Trump said last week that America will send extra medical equipment to Italy, and then France and Spain, the AFP reported, a move that comes as the coronavirus has fueled speculation about a re-shuffling of the world order. China has sought to deflect blame for the outbreak, which originated in its borders, and elevate its global status by sending doctors and medical equipment to hard-hit states like Italy, but various countries have complained that China’s equipment is defective.
“We’re going to be sending approximately $100 million worth…of surgical and medical and hospital things to Italy,” Trump said on March 30, according to AFP, adding that Conte was “very, very happy, I will tell you that.”
A glimmer of hope
The number of deaths from the coronavirus in America passed 10,000 Monday, according to USA Today, just a day after the president and his virus response team urged Americans to prepare for days of tragedy that will recall the horrors of Pearl Harbor and the Sept. 11, 2001 attacks. With the peak of the outbreak days away in the U.S., Italians are still on lockdown nearly a month after the country ordered a national quarantine on March 9.
Still, Italy’s number of new cases dropped again Monday, according to CNBC, even as the death toll surpassed 16,500, more than any nation in the world.
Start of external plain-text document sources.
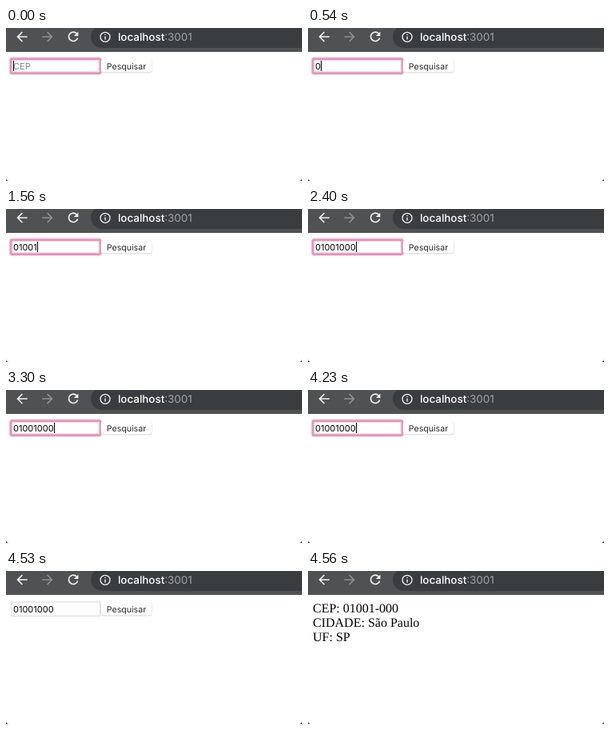
An HTML page that plays this animation: 370 px wide and 192 px high, repeating every 6360 ms.

```html
<!DOCTYPE html>
<html lang="pt-BR">
<head>
<meta charset="utf-8">
<title>CEP</title>
<style>
  html, body { margin: 0; width: 370px; height: 192px; overflow: hidden; background: #3a3a3a; }
  svg { display: block; text-rendering: geometricPrecision; }
  .ui { font: 11px Inter, Roboto, sans-serif; }
  .url { font: 13.4px Inter, Roboto, sans-serif; }
  .result { font: 16px "Liberation Serif", Times, serif; }
  .icon { fill: none; stroke: #f1f1f2; stroke-width: 1.7; }
</style>
</head>
<body>
<svg width="370" height="192" viewBox="0 0 370 192">
  <defs>
    <linearGradient id="pink" x2="0" y2="1">
      <stop stop-color="#e97fbb"/>
      <stop offset="1" stop-color="#c94f97"/>
    </linearGradient>
    <path id="arrow" d="M6.8 0H-5.6M.4-6L-5.4 0L.4 6"/>
  </defs>

  <path d="M0 0H370V188Q370 192 366 192H4Q0 192 0 188Z" fill="#fff"/>

  <!-- browser bar -->
  <rect width="370" height="30" fill="#505153"/>
  <rect x="106" y="-3" width="290" height="28" rx="14" fill="#3a3d40"/>
  <g class="icon">
    <use href="#arrow" x="20" y="11"/>
    <use href="#arrow" transform="translate(52 11) scale(-1 1)" stroke="#8f9092"/>
    <path d="M88.4 7A5.7 5.7 0 1 0 89.6 12.4"/>
    <path d="M90.4 4.4V10H84.8Z" fill="#f1f1f2" stroke="none"/>
    <circle cx="124" cy="11.3" r="6" stroke-width="1.3"/>
    <path d="M124 10.4V14.6M124 7.7V9.1" stroke-width="1.4"/>
  </g>
  <text class="url" x="140" y="16" fill="#a3a6a9"><tspan fill="#fff" font-weight="500">localhost</tspan>:3001</text>

  <g id="form" class="ui">
    <rect x="6.5" y="39" width="111" height="17.5" fill="#fff" stroke="#d8d8d8"/>
    <g id="ring" fill="none" stroke="#d987b1">
      <rect x="6" y="38.75" width="112" height="18" rx="2" stroke-width="5" opacity=".35"/>
      <rect x="6" y="38.75" width="112" height="18" rx="1.5" stroke-width="2.4" opacity=".75"/>
    </g>
    <text id="hint" x="9" y="52" fill="#858585">CEP</text>
    <text id="value" x="9" y="52" fill="#000"></text>
    <rect id="caret" y="41" width="1" height="13" fill="#000"/>

    <rect x="118.5" y="39" width="64" height="17.5" rx="3.5" fill="#d6d6d6"/>
    <rect x="119" y="39" width="63" height="16.5" rx="3" fill="#fff"/>
    <rect id="press" x="118.5" y="39" width="64" height="17.5" rx="3" fill="url(#pink)"/>
    <text id="label" x="150.5" y="52" font-size="10.6" text-anchor="middle">Pesquisar</text>
  </g>

  <g id="result" class="result">
    <text x="6" y="52">CEP: 01001-000</text>
    <text x="6" y="70">CIDADE: São Paulo</text>
    <text x="6" y="88">UF: SP</text>
  </g>
</svg>
<script>
const LOOP = 6360, CLICK = 4440, RELEASE = 4500, FADED = 4530, DONE = 4560;
const CODE = "01001000";
const keyTimes = [540, 720, 1020, 1260, 1560, 1950, 2220, 2400];
const blinkTimes = [2850, 3300, 3780, 4230];
const $ = id => document.getElementById(id);
const show = (id, on) => $(id).style.display = on ? "" : "none";
const passed = (times, t) => times.filter(at => at <= t).length;

function draw(t) {
  const typed = passed(keyTimes, t);
  const focused = t < CLICK;
  const pressed = t >= CLICK && t < FADED;
  const caretOn = typed ? passed(blinkTimes, t) % 2 === 0 : t < 150;

  show("form", t < DONE);
  show("result", t >= DONE);
  show("ring", focused);
  show("hint", !typed);
  show("caret", focused && caretOn);
  show("press", pressed);
  $("press").style.opacity = t < RELEASE ? 1 : .5;
  $("label").style.fill = pressed ? "#6e2350" : "#282828";

  const value = $("value");
  value.textContent = CODE.slice(0, typed);
  if (t < DONE) {
    const width = typed ? value.getComputedTextLength() : 0;
    $("caret").setAttribute("x", Math.round(9 + width));
  }
}

function tick() {
  draw(performance.now() % LOOP);
  requestAnimationFrame(tick);
}
tick();
</script>
</body>
</html>
```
The news came a day after Italy had recorded its lowest death toll in weeks, spurring hopes that the peak could soon be past, according to an Associated Press report.
Similar projections that the virus is slowing in France and Spain have lifted hopes in hard-hit southern Europe, CNBC notes, and Austria became the first nation on Monday to announce that it plans to ease lockdown restrictions. Italy, for its part, has no plans currently to ease its lockdowns, which will continue until at least April 13, according to Reuters.
The big picture
While Conte praises Trump, his country has said that the European Union is not doing enough to help, and they have joined Spain in calling on the trading bloc to share debt with “Eurobonds,” a scheme that has been rejected by Germany and the Netherlands, Reuters noted. Still, Conte struck a cooperative tone Sunday while making clear he would appreciate a common European effort to finance a recovery.
“As the Italian government, I invite all its European partners to approve a European recovery and reinvestment plan,” Conte told Todd, according to a transcript from RealClearPolitics. “It’s an ambitious common plan to rebuild the European economy to be financed through European recovery bonds.”
This all comes as many in the media seek to pin the blame on President Trump for the pandemic, and as Trump takes increasingly aggressive actions to mobilize the production of supplies under the Defense Production Act. While the president feuds with governors over shortages in supplies, many media outlets have driven the story that governors who cooperate with Trump, like California’s Gavin Newsom (D), are under pressure to flatter the president.
Tell that to Italy. The media has lost the plot on this one.